For instance, when Atiye Dade Pardaz, a company which runs SMS-based services and solutions, was listed on Tehran Stock Exchange, it drew significant investor interest. Over a 20-day period, its value rose by as much as 85%.
Iran's First Cloud Datacenter Inaugurated
Iran's first cloud data center was inaugurated earlier in August in a ceremony attended by the Minister of Communications and Information Technology, Mahmoud Vaezi.
The center, which belongs to a private company called Afranet, has space for 20,000 servers and has required around $11 million in investment. A cloud datacenter is an essential component for a national network, as experienced by a number of governments over the years.
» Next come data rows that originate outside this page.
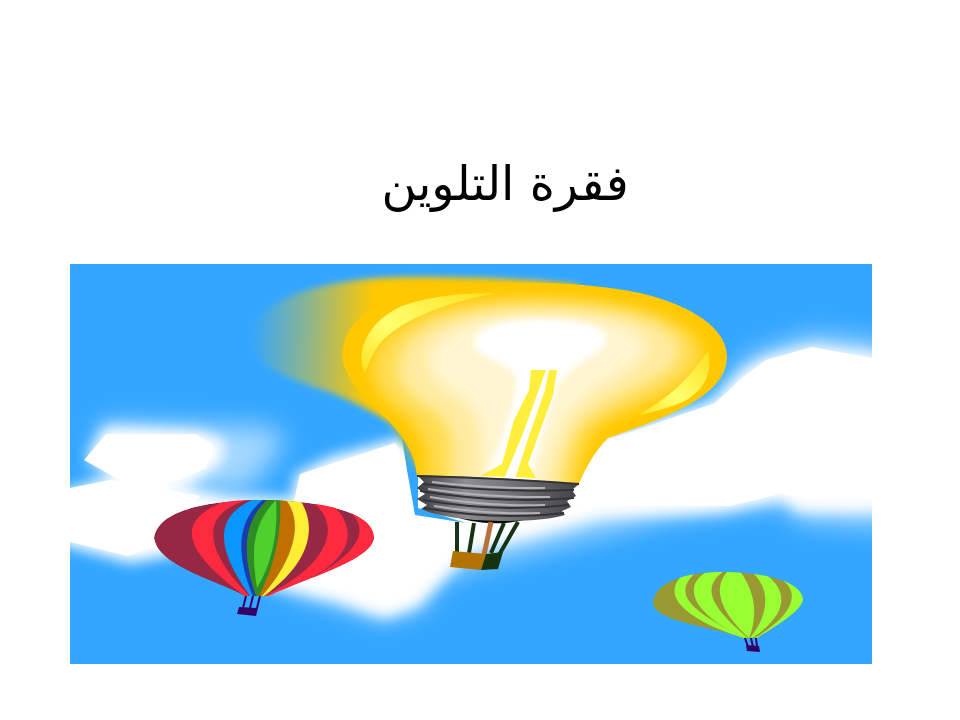
<!DOCTYPE html>
<html lang="ar">
<head>
<meta charset="utf-8">
<title>فقرة التلوين</title>
<style>
:root{--paper:#fff;--ink:#000;--sky:#33a6ff;--gold:#ffc800;--shine:#ffff58;--filament:#ffee3c;--maroon:#962843;--red:#ff2a3f;--blue:#0a96ff;--navy:#1b3cae;--green:#4fd02c;--leaf:#2f8c22;--brown:#c07000;--yellow:#ffee33;--purple:#330066;--lime:#99ff33;--olive:#999933;--rope:#173317}
*{margin:0;padding:0;box-sizing:border-box}
html,body{width:960px;height:720px;overflow:hidden;background:var(--paper)}
.slide{position:relative;width:960px;height:720px;background:var(--paper)}
.title{position:absolute;left:305px;top:145px;width:400px;height:76px;line-height:76px;text-align:center;white-space:nowrap;font:400 48px/76px "DejaVu Sans",sans-serif;color:var(--ink)}
.scene{position:absolute;left:70px;top:264px;width:802px;height:400px;display:block}
</style>
</head>
<body>
<main class="slide">
<h1 class="title" dir="rtl">فقرة التلوين</h1>
<svg class="scene" viewBox="70 264 802 400" role="img" aria-label="Light bulb hot air balloon and two striped balloons in a cloudy sky">
<defs>
<filter id="soft" x="-20%" y="-20%" width="140%" height="140%"><feGaussianBlur stdDeviation="7"/></filter>
<filter id="mist" x="-30%" y="-30%" width="160%" height="160%"><feGaussianBlur stdDeviation="13"/></filter>
<filter id="haze" x="-20%" y="-20%" width="140%" height="140%"><feGaussianBlur stdDeviation="3"/></filter>
<linearGradient id="trail" gradientUnits="userSpaceOnUse" x1="250" y1="340" x2="372" y2="346">
<stop offset="0" stop-color="#ffc800" stop-opacity="0"/><stop offset=".45" stop-color="#ffc800" stop-opacity=".42"/><stop offset="1" stop-color="#ffc800"/>
</linearGradient>
<linearGradient id="neck" gradientUnits="userSpaceOnUse" x1="420" y1="0" x2="590" y2="0">
<stop offset="0" stop-color="#ffd21c"/><stop offset=".45" stop-color="#fffbe0"/><stop offset=".65" stop-color="#fff6c0"/><stop offset="1" stop-color="#ffd21c"/>
</linearGradient>
<linearGradient id="metal" gradientUnits="userSpaceOnUse" x1="417" y1="0" x2="579" y2="0">
<stop offset="0" stop-color="#3c3c3e"/><stop offset=".3" stop-color="#8e8e92"/><stop offset=".55" stop-color="#77777b"/><stop offset="1" stop-color="#434346"/>
</linearGradient>
<linearGradient id="crescent" x1="0" y1="1" x2="1" y2="0">
<stop offset="0" stop-color="#ffe020"/><stop offset=".4" stop-color="#ffff70"/><stop offset="1" stop-color="#ffe020"/>
</linearGradient>
<clipPath id="bulb-shape"><path d="M342 355C344 318 380 296 440 288C510 279 590 282 640 293C695 306 728 330 727 358C725 390 690 410 608 438C596 450 586 466 578 486L417 476C415 455 406 440 388 420C362 398 344 378 342 355Z"/></clipPath>
<clipPath id="striped-shape"><path id="striped-envelope" d="M154 538C158 508 215 500 266 500C322 501 374 512 374 538C371 560 312 576 268 596H245C215 580 158 566 154 538Z"/></clipPath>
<clipPath id="lime-shape"><path id="lime-envelope" d="M653 602C656 580 690 571 728 572C770 573 803 583 803 600C800 613 772 628 757 638H743C715 627 652 622 653 602Z"/></clipPath>
</defs>

<rect x="70" y="264" width="802" height="400" fill="var(--sky)"/>

<g id="clouds">
<g filter="url(#mist)" fill="#fff" opacity=".55">
<path d="M100 422L270 426L286 440L250 490H100Z"/>
<path d="M715 402L745 358L812 334L890 342V420H715Z"/>
<path d="M420 590L470 568L560 545L660 520L780 503L800 522L890 528V480H420Z"/>
<path d="M268 585L385 620L430 605L430 560Z"/>
</g>
<g filter="url(#soft)" fill="#fff">
<path d="M296 474L330 457L400 438L620 430L715 400L742 372L765 358L812 346L890 356V512L800 512L782 500L720 512L600 518L520 540L470 552L418 606L385 618L335 601L262 586L250 530L290 510Z"/>
<path d="M60 492L120 474L230 496L290 498L290 570L190 552L130 563L60 544Z"/>
<path d="M86 458L105 427L200 431L226 442L220 464L190 484L130 482Z"/>
</g>
<path d="M608 440L715 403L742 378L766 360L812 347L872 358V496H796L780 494L730 506H570Z" fill="#fff"/>
<path d="M84 460L106 434L196 434L214 446L206 468L180 480L130 486Z" fill="#fff"/>
<path d="M300 474L395 443L420 476V560L390 595L330 588L276 576L292 510Z" fill="#fff"/>
<path d="M70 488L110 480L200 496L160 545L128 556L70 542Z" fill="#fff"/>
</g>

<g id="bulb-balloon">
<path d="M400 425L418 462V508L466 523L415 515L407 470Z" fill="var(--sky)"/>
<path d="M250 335C258 296 330 276 420 277C480 277 540 280 580 285L440 420L416 446C395 420 360 405 330 392C285 378 248 364 250 335Z" fill="url(#trail)" filter="url(#haze)"/>
<path d="M386 414L417 444V474C410 456 398 436 386 414Z" fill="#8fb574" filter="url(#haze)"/>
<g clip-path="url(#bulb-shape)">
<rect x="330" y="270" width="410" height="230" fill="var(--gold)"/>
<path d="M372 372C372 330 430 300 520 298C630 296 704 322 702 356C698 388 640 402 600 425C582 442 574 470 570 500H430C432 460 424 436 408 418C386 402 374 390 372 372Z" fill="#ffdc50" filter="url(#soft)"/>
<path d="M420 470C426 440 470 440 590 430L572 500H420Z" fill="url(#neck)" opacity=".6" filter="url(#soft)"/>
<path d="M398 366C404 328 450 308 540 307C630 307 684 326 680 354C674 382 610 394 582 424C566 446 560 470 556 500H452C458 460 454 434 438 414C412 398 396 386 398 366Z" fill="#ffeba0" filter="url(#soft)"/>
<path d="M428 358C436 328 480 316 540 316C610 316 650 330 646 350C638 374 590 384 566 420C552 448 546 470 540 500H474C484 460 484 430 470 406C446 390 426 378 428 358Z" fill="#fff5d0" filter="url(#soft)"/>
<path d="M474 340C480 324 510 318 544 319C588 320 610 328 606 342C600 356 566 366 556 390C546 424 536 452 530 480H484C500 444 514 410 516 380C512 360 472 360 474 340Z" fill="#fff" filter="url(#haze)"/>
</g>
<path d="M365 373C354 350 370 320 402 306C430 296 462 293 496 293C440 304 396 322 378 346Q370 358 365 373Z" fill="url(#crescent)"/>
<path d="M638 415C668 399 690 378 708 351C714 374 702 394 680 403Q660 411 638 415Z" fill="url(#crescent)"/>
<g id="filament">
<path d="M531 370H557L553 395L528 464L536 478L480 476L502 464L514 420L529 390Z" fill="var(--filament)"/>
<path d="M546 370H549L545 390L529 436L515 479H504L522 436L538 392Z" fill="#fff"/>
</g>
<g id="screw-cap">
<path d="M450 515L532 518Q490 530 450 515Z" fill="#080808"/>
<path d="M417 475Q500 477 579 484L572 490L576 496L567 501L571 507L562 511L565 515Q545 521 500 521Q445 520 421 509L427 505L417 499L425 494L417 488L424 482Z" fill="url(#metal)"/>
<g fill="none" stroke="#343438" stroke-width="2">
<path d="M417 476Q500 478 579 484"/><path d="M423 484Q500 493 574 490"/><path d="M420 491Q500 504 574 498"/><path d="M423 500Q500 513 569 505"/><path d="M424 508Q500 521 564 513"/>
</g>
<g fill="none" stroke="#b2b2b8" stroke-width="2">
<path d="M432 482Q490 489 545 488"/><path d="M428 489Q490 498 550 497"/><path d="M430 497Q490 507 545 505"/><path d="M434 506Q490 515 540 513"/>
</g>
</g>
<g id="basket">
<path d="M457 522V553M474 523L469 553M518 522L499 555M504 523L491 553" fill="none" stroke="var(--rope)" stroke-width="4"/>
<path d="M491 522L484 555" stroke="#b8703c" stroke-width="5"/>
<path d="M453 551L486 554L481 570L450 567Z" fill="#b27300"/>
<path d="M486 554L503 552L498 569L481 570Z" fill="#15330f"/>
</g>
</g>

<g id="striped-balloon">
<g clip-path="url(#striped-shape)">
<use href="#striped-envelope" fill="var(--maroon)"/>
<path d="M228 500C186 516 168 540 245 596L250 596C210 558 202 526 250 498Z" fill="var(--red)"/>
<path d="M250 499C196 514 206 552 250 596L256 596C226 550 232 520 266 499Z" fill="var(--maroon)"/>
<path d="M252 500C216 516 214 546 250 596H256C238 556 236 520 268 499Z" fill="var(--blue)"/>
<path d="M264 499C236 520 236 556 253 596H257C246 556 246 522 274 499Z" fill="var(--navy)"/>
<path d="M268 499C242 522 242 556 256 596L260 596C288 556 294 526 282 499Z" fill="var(--leaf)"/>
<path d="M276 500C250 526 252 556 257 588C274 560 278 528 276 500Z" fill="var(--green)"/>
<path d="M280 499C282 530 276 562 259 596L263 596C304 560 308 528 292 499Z" fill="var(--brown)"/>
<path d="M286 500C304 522 294 560 262 596H264C314 560 316 524 300 500Z" fill="var(--yellow)"/>
<path d="M310 501C344 522 330 566 264 596L268 596C356 566 362 532 330 502Z" fill="var(--red)"/>
<path d="M340 506C378 524 364 562 268 596L290 592L382 550V510Z" fill="var(--red)"/>
</g>
<path d="M246 596L243 608M253 596L250 608M260 596L257 608" stroke="var(--purple)" stroke-width="2"/>
<path d="M239 607L258 608L256 616L237 614Z" fill="var(--purple)"/>
</g>

<g id="lime-balloon">
<g clip-path="url(#lime-shape)">
<use href="#lime-envelope" fill="var(--olive)"/>
<g fill="var(--lime)">
<path d="M684 574C660 594 682 618 743 638H745C694 612 670 596 696 572Z"/>
<path d="M708 571C680 586 694 616 746 638L748 638C712 608 700 588 724 571Z"/>
<path d="M728 571C710 590 724 616 749 638C760 610 752 588 740 571Z"/>
<path d="M752 572C772 590 768 616 750 638L752 638C792 612 786 588 764 573Z"/>
<path d="M774 575C806 590 792 616 755 638H765L815 610V580Z"/>
</g>
</g>
<path d="M745 638L748 647M751 638L753 647M756 638L757 647" stroke="var(--purple)" stroke-width="2"/>
<path d="M746 645L759 646L760 652L747 651Z" fill="var(--purple)"/>
</g>
</svg>
</main>
</body>
</html>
Afranet is seeking to dedicate a free server on the cloud service to digital entrepreneurs.
Government support for the launch of the datacenter amounted to $4.4 million, 60% of which was provided by the Innovation and Prosperity Fund; the remaining 40% was provided by the Ministry of Communications and the Electronic Support Fund. As many as 100 free cloud-based servers are to be dedicated to entrepreneurs selected by the Ministry of Communications for up to one year.
After the launch of the center, there were rumors that the servers of Telegram messaging network, the most popular app of its kind in Iran, were to be transferred to the country. Iranian officials have previously warned Telegram it had until the end of the year to transfer its servers to Iran or risk being blocked.
Presently, Iranians account for as much as 70% of Telegram’s users. Given that Iranian users do not trust apps with local servers, the number of Telegram users is projected to drop dramatically if it decides to transfer its servers to Iran using the newly-launched Iranian cloud datacenter.
Boosting Online Video
According to PCWorld, video file traffic has hit a record 70% of bandwidth in North America. However in Iran, internet watch much lower amounts of online video. Data limits on internet packages and expensive surcharges discourage consumption of digital video.
In order to change habits, three popular video-sharing websites—Aparat, Filimo, and Telewebion, have gone directly to three key internet hosts—AsiaTech, Rightel, and Shatel—to secure a 50% price reduction for the end user streaming video. Moreover, the Communications Regulatory Authority has said it plans to cut ADSL and mobile service prices in a bid to encourage users to watch more video online so that Iran can catch up with global averages.